  • Author: Barbara B
  • Date Submitted: Jul 13, 2021

With Casa Colina's 80-year history of excellence, the Bosserman family knew it represented their mother, Barbara's, best possible chance of recovery after she suffered a stroke in November 2011.

As a respected medical oncologist at Casa Colina Hospital and San Antonio Regional Hospital now working at City of Hope Medical Center, Linda Bosserman, MD, FACP, FASCP, understands the importance of personalized care and the difference it can make in healing. Dr. Bosserman and her siblings—Nancy Bryant, Susie Fraize, and Steve Bosserman—found comfort in the intimate environment of Casa Colina, knowing their mother's needs would not get overlooked in the hustle and bustle of a larger facility.

Most of all, the siblings appreciated access to "the remarkably talented, patient, and kind teams of docs, nurses, and physical therapists who convinced our mom she could and would walk again," said Dr. Bosserman.

Barbara Bosserman was an intrepid '50s woman, married out of high school and determined to raise empowered, independent children. She taught them how to cook and sew, knit and crochet, camp, hit a tennis ball, and play and sing music. She encouraged each in their diverse interests, and in "how to sacrifice for the important things in life and for each other," said Dr. Bosserman.

Unfortunately, Barbara had a history of hypertension and of smoking, though she had quit cigarettes decades before. The stroke left her dominant leg and arm weak and dysfunctional. But Casa Colina's therapists "held a vision of her healing even when she'd get discouraged," said Dr. Bosserman.

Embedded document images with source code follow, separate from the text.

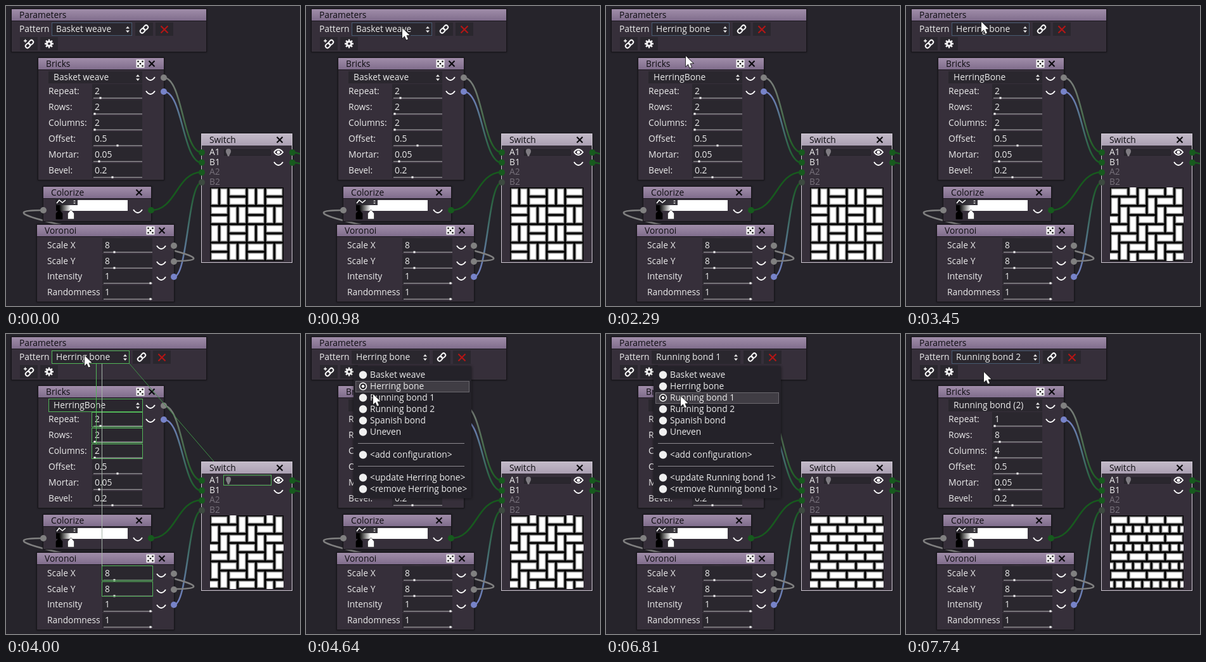
An HTML page with a canvas for the animation above (8 s loop, 464 by 473 pixels).

```html
<!DOCTYPE html>
<html lang="en">
<head>
<meta charset="utf-8">
<title>Node graph parameters</title>
<style>
html, body { margin: 0; width: 100%; height: 100%; overflow: hidden; background: #26242b; }
canvas { display: block; }
</style>
</head>
<body>
<canvas id="stage" width="464" height="473"></canvas>
<script>
const ctx = document.getElementById('stage').getContext('2d');
const LOOP = 8000;
const GREY = '#808080', BLUE = '#7783c9', GREEN = '#175a1e';
const WHITE = '#ececec', FIELD = '#2a272e', LINK = '#52b558';

const presets = [
  { name: 'Basket weave', mode: 'Basket weave', values: [2, 2, 2], grabs: [149, 140, 140], combo: 199, menu: 265 },
  { name: 'Herring bone', mode: 'HerringBone', values: [2, 2, 2], grabs: [149, 140, 140], combo: 195, menu: 261 },
  { name: 'Running bond 1', mode: 'Running bond', values: [1, 8, 4], grabs: [140, 148, 142], combo: 212, menu: 276 },
  { name: 'Running bond 2', mode: 'Running bond (2)', values: [1, 8, 4], grabs: [140, 148, 142], combo: 211, menu: 276 }
];
const menuNames = presets.map(p => p.name).concat('Spanish bond', 'Uneven');

// Pointer moves: first step, last step, step count, end point
const moves = [
  [380, 750, 6, 153, 37], [920, 1150, 4, 149, 28], [1290, 1460, 3, 142, 37],
  [1750, 1750, 1, 137, 57], [1830, 1980, 3, 126, 79], [3060, 3450, 6, 119, 25],
  [3680, 3680, 1, 118, 22], [3760, 3990, 4, 124, 34], [4070, 4470, 6, 110, 66],
  [4560, 4560, 1, 108, 84], [4640, 4640, 1, 106, 95], [4710, 4800, 2, 110, 101],
  [4950, 5340, 6, 131, 32], [6350, 6430, 2, 133, 19], [6500, 6500, 1, 130, 34],
  [6580, 6730, 3, 120, 92], [6810, 6810, 1, 118, 98], [6900, 6970, 2, 119, 116],
  [7350, 7740, 6, 123, 60]
];
const menuTimes = [[1290, 2210], [4150, 4880], [6580, 7280]];
const chosenAt = [2210, 4880, 7280], previewAt = [2670, 5030, 7510];

const countPassed = (times, t) => times.filter(s => t >= s).length;

function pointer(t) {
  let x = 376, y = 524;
  for (const [from, to, n, ex, ey] of moves) {
    if (t < from) break;
    const step = to > from ? Math.floor((t - from) / (to - from) * (n - 1) + 0.001) + 1 : n;
    const k = Math.min(step, n) / n;
    x += (ex - x) * k;
    y += (ey - y) * k;
  }
  return { x, y };
}

function text(s, x, y, color = WHITE) {
  ctx.font = '13.8px "Open Sans", "Noto Sans", sans-serif';
  ctx.fillStyle = color;
  ctx.fillText(s, x, y);
}

function rect(x1, y1, x2, y2, color) {
  ctx.fillStyle = color;
  ctx.fillRect(x1, y1, x2 - x1, y2 - y1);
}

function frame(x1, y1, x2, y2, color) {
  ctx.strokeStyle = color;
  ctx.lineWidth = 1;
  ctx.strokeRect(x1 + 0.5, y1 + 0.5, x2 - x1 - 1, y2 - y1 - 1);
}

function disc(x, y, r, color) {
  ctx.fillStyle = color;
  ctx.beginPath();
  ctx.arc(x, y, r, 0, Math.PI * 2);
  ctx.fill();
}

function path(points, color, width) {
  ctx.strokeStyle = color;
  ctx.lineWidth = width;
  ctx.beginPath();
  points.forEach(([x, y]) => ctx.lineTo(x, y));
  ctx.stroke();
}

function poly(points, color) {
  ctx.fillStyle = color;
  ctx.beginPath();
  points.forEach(([x, y]) => ctx.lineTo(x, y));
  ctx.closePath();
  ctx.fill();
}

function cross(x, y, color, r = 4.5) {
  path([[x - r, y - r], [x + r, y + r]], color, 2.2);
  path([[x + r, y - r], [x - r, y + r]], color, 2.2);
}

function dice(x, y) {
  rect(x - 6.5, y - 6.5, x + 6.5, y + 6.5, '#f4f4f4');
  for (const [dx, dy] of [[-3.5, -3.5], [3.5, -3.5], [0, 0], [-3.5, 3.5], [3.5, 3.5]])
    disc(x + dx, y + dy, 1.3, '#111');
}

function arrows(x, y, s = 1) {
  poly([[x - 3 * s, y - 1.5 * s], [x + 3 * s, y - 1.5 * s], [x, y - 5 * s]], WHITE);
  poly([[x - 3 * s, y + 1.5 * s], [x + 3 * s, y + 1.5 * s], [x, y + 5 * s]], WHITE);
}

function closedEye(x, y) {
  ctx.strokeStyle = '#fff';
  ctx.lineWidth = 2;
  ctx.beginPath();
  ctx.moveTo(x - 7, y - 1);
  ctx.quadraticCurveTo(x, y + 9, x + 7, y - 1);
  ctx.stroke();
}

function openEye(x, y) {
  ctx.strokeStyle = '#fff';
  ctx.lineWidth = 2;
  ctx.beginPath();
  ctx.moveTo(x - 7, y);
  ctx.quadraticCurveTo(x, y - 9, x + 7, y);
  ctx.quadraticCurveTo(x, y + 9, x - 7, y);
  ctx.stroke();
  disc(x, y, 2.5, '#fff');
}

function chain(x, y) {
  ctx.save();
  ctx.translate(x, y);
  ctx.rotate(-Math.PI / 4);
  ctx.strokeStyle = '#f2f2f2';
  ctx.lineWidth = 2;
  for (const dx of [-7.5, -0.5]) {
    ctx.beginPath();
    ctx.roundRect(dx, -3, 8, 6, 3);
    ctx.stroke();
  }
  ctx.restore();
}

function gear(x, y) {
  for (let i = 0; i < 4; i++) {
    const a = i * Math.PI / 4, c = Math.cos(a) * 7, s = Math.sin(a) * 7;
    path([[x - c, y - s], [x + c, y + s]], '#f2f2f2', 2.4);
  }
  disc(x, y, 5, '#f2f2f2');
  disc(x, y, 2, FIELD);
}

function wire(x1, y1, x2, y2, from, to) {
  const diff = x2 - x1;
  const d = diff > 0 ? Math.min(80, diff / 2) : Math.max(Math.min(80 - diff, 162), -diff / 2);
  const g = ctx.createLinearGradient(x1, y1, x2, y2);
  g.addColorStop(0, from);
  g.addColorStop(1, to);
  ctx.strokeStyle = g;
  ctx.lineWidth = 2.6;
  ctx.beginPath();
  ctx.moveTo(x1, y1);
  ctx.bezierCurveTo(x1 + d, y1, x2 - d, y2, x2, y2);
  ctx.stroke();
}

function panel(title, x1, y1, x2, y2, selected) {
  ctx.save();
  ctx.shadowColor = 'rgba(0,0,0,.5)';
  ctx.shadowBlur = 3;
  rect(x1, y1, x2, y2, 'rgba(57,50,61,.92)');
  ctx.restore();
  const g = ctx.createLinearGradient(0, y1, 0, y1 + 19);
  g.addColorStop(0, selected ? '#c4bbc9' : '#a28fab');
  g.addColorStop(1, selected ? '#aca0b3' : '#806d8c');
  rect(x1 + 1, y1 + 1, x2 - 1, y1 + 19, g);
  frame(x1, y1, x2, y2, selected ? '#d0c8d4' : '#17151a');
  if (!selected) path([[x1 + 1, y1 + 19.5], [x2 - 1, y1 + 19.5]], '#1c1920', 1);
  text(title, x1 + 13, y1 + 15, '#0d0c10');
}

function spin(x, y, value, grab) {
  rect(x, y - 11, x + 79, y + 12, FIELD);
  text(String(value), x + 4, y + 5);
  rect(x + 2, y + 10.5, x + 79, y + 12, '#8c8a8e');
  rect(grab - 1.5, y + 9.5, grab + 1.5, y + 12.5, '#fff');
}

function brick(x, y, w, h) {
  for (let j = 0; j <= 6; j++) {
    const inset = 0.6 + j * 0.45, v = Math.round(255 * j / 6);
    rect(x + inset, y + inset, x + w - inset, y + h - inset, `rgb(${v},${v},${v})`);
  }
}

function preview(kind) {
  const size = 116, u = size / 8;
  ctx.save();
  ctx.translate(322, 286);
  ctx.beginPath();
  ctx.rect(0, 0, size, size);
  ctx.clip();
  rect(0, 0, size, size, '#000');
  const put = (x, y, w, h) => brick(x * u, y * u, w * u, h * u);
  if (kind === 0) {
    for (let i = 0; i < 16; i++) {
      const cx = i % 4, cy = i >> 2, upright = (cx + cy) % 2 === 0;
      for (let k = 0; k < 2; k++)
        upright ? put(cx * 2 + k, cy * 2, 1, 2) : put(cx * 2, cy * 2 + k, 2, 1);
    }
  } else if (kind === 1) {
    for (let y = -1; y < 8; y++)
      for (let x = -1; x < 8; x++) {
        const side = (x - y + 16) % 4;
        if (side === 0) put(x, y, 2, 1);
        if (side === 3) put(x, y, 1, 2);
      }
  } else {
    for (let y = 0; y < 8; y++) {
      const odd = y % 2, w = odd && kind === 3 ? 1 : 2;
      for (let x = odd ? -w / 2 : 0; x < 8; x += w) put(x, y, w, 1);
    }
  }
  ctx.restore();
}

function drawParameters(p, focus) {
  panel('Parameters', 8, 4, 317, 73);
  text('Pattern', 21, 41);
  rect(72, 26, p.combo, 47, FIELD);
  if (focus) frame(72, 26, p.combo, 47, '#465a70');
  text(p.name, 79, 41);
  arrows(p.combo - 7, 37);
  const bx = p.combo + 5;
  for (const x of [bx, bx + 32]) rect(x, 26, x + 28, 47, FIELD);
  chain(bx + 14, 36.5);
  cross(bx + 46, 37, '#b31616', 5.5);
  rect(22, 49, 50, 70, FIELD);
  rect(54, 49, 82, 70, FIELD);
  chain(37, 60);
  path([[28, 55], [33, 55]], '#f2f2f2', 1.6);
  path([[30.5, 52.5], [30.5, 57.5]], '#f2f2f2', 1.6);
  gear(68, 59.5);
}

function drawBricks(p) {
  panel('Bricks', 50, 81, 250, 275);
  dice(212, 91);
  cross(230, 91, '#0d0c10');
  rect(67, 103, 215, 122, FIELD);
  text(p.mode, 75, 117);
  arrows(208, 113);
  const values = p.values.concat('0.5', '0.05', '0.2');
  const grabs = p.grabs.concat(176, 147, 168);
  ['Repeat:', 'Rows:', 'Columns:', 'Offset:', 'Mortar:', 'Bevel:'].forEach((label, i) => {
    text(label, 67, 139 + i * 25);
    spin(136, 134 + i * 25, values[i], grabs[i]);
  });
  closedEye(228, 113);
  closedEye(228, 135);
  disc(249, 113, 5, GREY);
  disc(249, 135, 5, BLUE);
}

function marker(x, fill, edge) {
  const shape = [[x - 5, 336], [x - 5, 327], [x, 321], [x + 5, 327], [x + 5, 336]];
  poly(shape, fill);
  path(shape.concat([shape[0]]), edge, 0.7);
}

function drawColorize() {
  panel('Colorize', 58, 284, 230, 340);
  cross(210, 294, '#0d0c10');
  const g = ctx.createLinearGradient(84, 0, 102, 0);
  g.addColorStop(0, '#000');
  g.addColorStop(1, '#fff');
  rect(79, 306, 192, 323, g);
  rect(78, 303, 113, 314, 'rgba(42,39,46,.92)');
  path([[80, 311], [84, 306], [89, 310], [94, 306]], '#fff', 1.6);
  arrows(108, 309, 0.6);
  marker(84, '#000', '#000');
  marker(102.5, '#fff', '#333');
  closedEye(208, 322);
  disc(59, 322, 5, GREY);
  disc(229, 322, 5, GREEN);
}

function drawVoronoi() {
  panel('Voronoi', 48, 344, 266, 467);
  dice(228, 354);
  cross(246, 354, '#0d0c10');
  const rows = [['Scale X', 8, 171], ['Scale Y', 8, 171], ['Intensity', 1, 228], ['Randomness', 1, 228]];
  rows.forEach(([label, value, grab], i) => {
    const y = Math.round(377 + i * 24.6);
    text(label, 65, y + 5);
    spin(152, y, value, grab);
    if (i < 3) {
      closedEye(245, y + 2);
      disc(265, y + 1, 5, i < 2 ? GREY : BLUE);
    }
  });
}

function drawSwitch(kind) {
  panel('Switch', 308, 201, 452, 405, true);
  cross(432, 211, '#0d0c10');
  ['A1', 'B1', 'A2', 'B2'].forEach((label, i) => {
    const y = 231 + i * 15.7;
    text(label, 321, Math.round(y + 4), i < 2 ? WHITE : '#77717b');
    disc(309, y, 5, i < 3 ? GREEN : '#3d4a40');
  });
  rect(344, 226, 418, 236, FIELD);
  frame(344, 226, 418, 236, '#242128');
  disc(351, 229, 4, '#807d83');
  poly([[347.5, 231], [354.5, 231], [352, 237], [350, 237]], '#807d83');
  openEye(430, 230.5);
  closedEye(430, 247);
  disc(452, 231, 5, GREEN);
  disc(452, 247, 5, GREEN);
  preview(kind);
}

function drawLinks(p) {
  const boxes = [
    [72, 26, p.combo, 47], [67, 102, 216, 123], [135, 123, 216, 147], [135, 148, 216, 172],
    [135, 173, 216, 197], [151, 365, 232, 389], [151, 390, 232, 414], [343, 222, 419, 239]
  ];
  boxes.forEach(b => frame(...b, LINK));
  path([[142.5, 47], [142.5, 173]], LINK, 1);
  path([[151.5, 47], [151.5, 366]], '#a5b3a8', 1);
  path([[p.combo, 47], [328, 201]], '#3f9147', 1);
}

function drawMenu(index, row) {
  const p = presets[index], right = p.menu;
  ctx.save();
  ctx.shadowColor = 'rgba(0,0,0,.55)';
  ctx.shadowBlur = 5;
  rect(75, 51, right, 259, '#242229');
  ctx.restore();
  if (row >= 0 && row < 6) {
    const y = 73 + (row - 1) * 18;
    rect(78, y + 1, right - 3, y + 19, '#403d44');
    frame(78, y + 1, right - 3, y + 19, '#6b686e');
  }
  const item = (label, y) => {
    disc(90, y + 0.5, 6.2, '#f0f0f0');
    text(label, 101, y + 5);
  };
  menuNames.forEach((name, i) => item(name, 64 + i * 18));
  disc(90, 64.5 + index * 18, 4.5, '#1b191e');
  disc(90, 64.5 + index * 18, 2.4, '#f0f0f0');
  item('<add configuration>', 190);
  item(`<update ${p.name}>`, 226);
  item(`<remove ${p.name}>`, 244);
  for (const y of [172.5, 208.5]) path([[82, y], [right - 11, y]], '#8d8a90', 1);
}

function drawPointer({ x, y }) {
  const shape = [[0, 0], [0, 16], [3.7, 12.6], [6.2, 18.6], [9, 17.4], [6.5, 11.6], [11.4, 11.3]]
    .map(([dx, dy]) => [x + dx, y + dy]);
  path(shape.concat([shape[0]]), '#1a1a1a', 1.6);
  poly(shape, '#fff');
}

function draw(t) {
  const index = countPassed(chosenAt, t), p = presets[index];
  const open = menuTimes.some(([a, b]) => t >= a && t < b);
  const at = pointer(t);
  const linked = t > 3000 && !open && at.y >= 26 && at.y < 47;

  rect(0, 0, 464, 473, '#26242b');
  wire(249, 113, 309, 231, GREY, GREEN);
  wire(249, 135, 309, 247, BLUE, GREEN);
  wire(229, 322, 309, 262, GREEN, GREEN);
  wire(265, 427, 309, 278, BLUE, GREEN);
  wire(265, 402, 59, 322, GREY, GREY);
  wire(452, 231, 492, 244, GREEN, GREEN);
  wire(452, 247, 492, 255, GREEN, GREEN);

  drawParameters(p, !open && !linked);
  drawBricks(p);
  drawColorize();
  drawVoronoi();
  drawSwitch(countPassed(previewAt, t));
  if (linked) drawLinks(p);
  // The highlighted row trails the pointer by one step
  if (open) drawMenu(index, Math.floor((pointer(t - 80).y - 55) / 18));
  drawPointer(at);
}

function tick() {
  draw(performance.now() % LOOP);
  requestAnimationFrame(tick);
}
tick();
</script>
</body>
</html>
```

After about three weeks of intensive therapy, Barbara was discharged—but only after Casa Colina experts did a home assessment and made recommendations to the family to ensure her safety.

Casa Colina's beautifully appointed campus became her home away from home during Barbara's months of outpatient physical therapy. Swimming in the pool and other strength-building exercises increased her confidence and mobility.

Watching their mother get stronger and be able to play her beloved bridge again and spend time with her grandsons also gave her children a sense of joy.

Over the next five years, Barbara would suffer additional health setbacks involving two more strokes. Her family worried she would not be able to reclaim any of her independence. But each time she was admitted to Casa Colina, she gained a measure of assurance. Barbara was able to revel in family baby showers and beach days and to welcome her first great-grandchildren.

"Casa Colina experts gave our mom seven more vital years," said Dr. Bosserman. "The admissions, therapy, and teaching at Casa Colina let our mother spend her final years doing what she enjoyed most—sharing life and laughter with her family and inspiring each of us to make a difference in the lives we touch."

In July 2018, Barbara passed away at age 84. "My mom's story is just one example among thousands," said Dr. Bosserman, "of the remarkable impact that Casa Colina and its staff and services have on people's lives."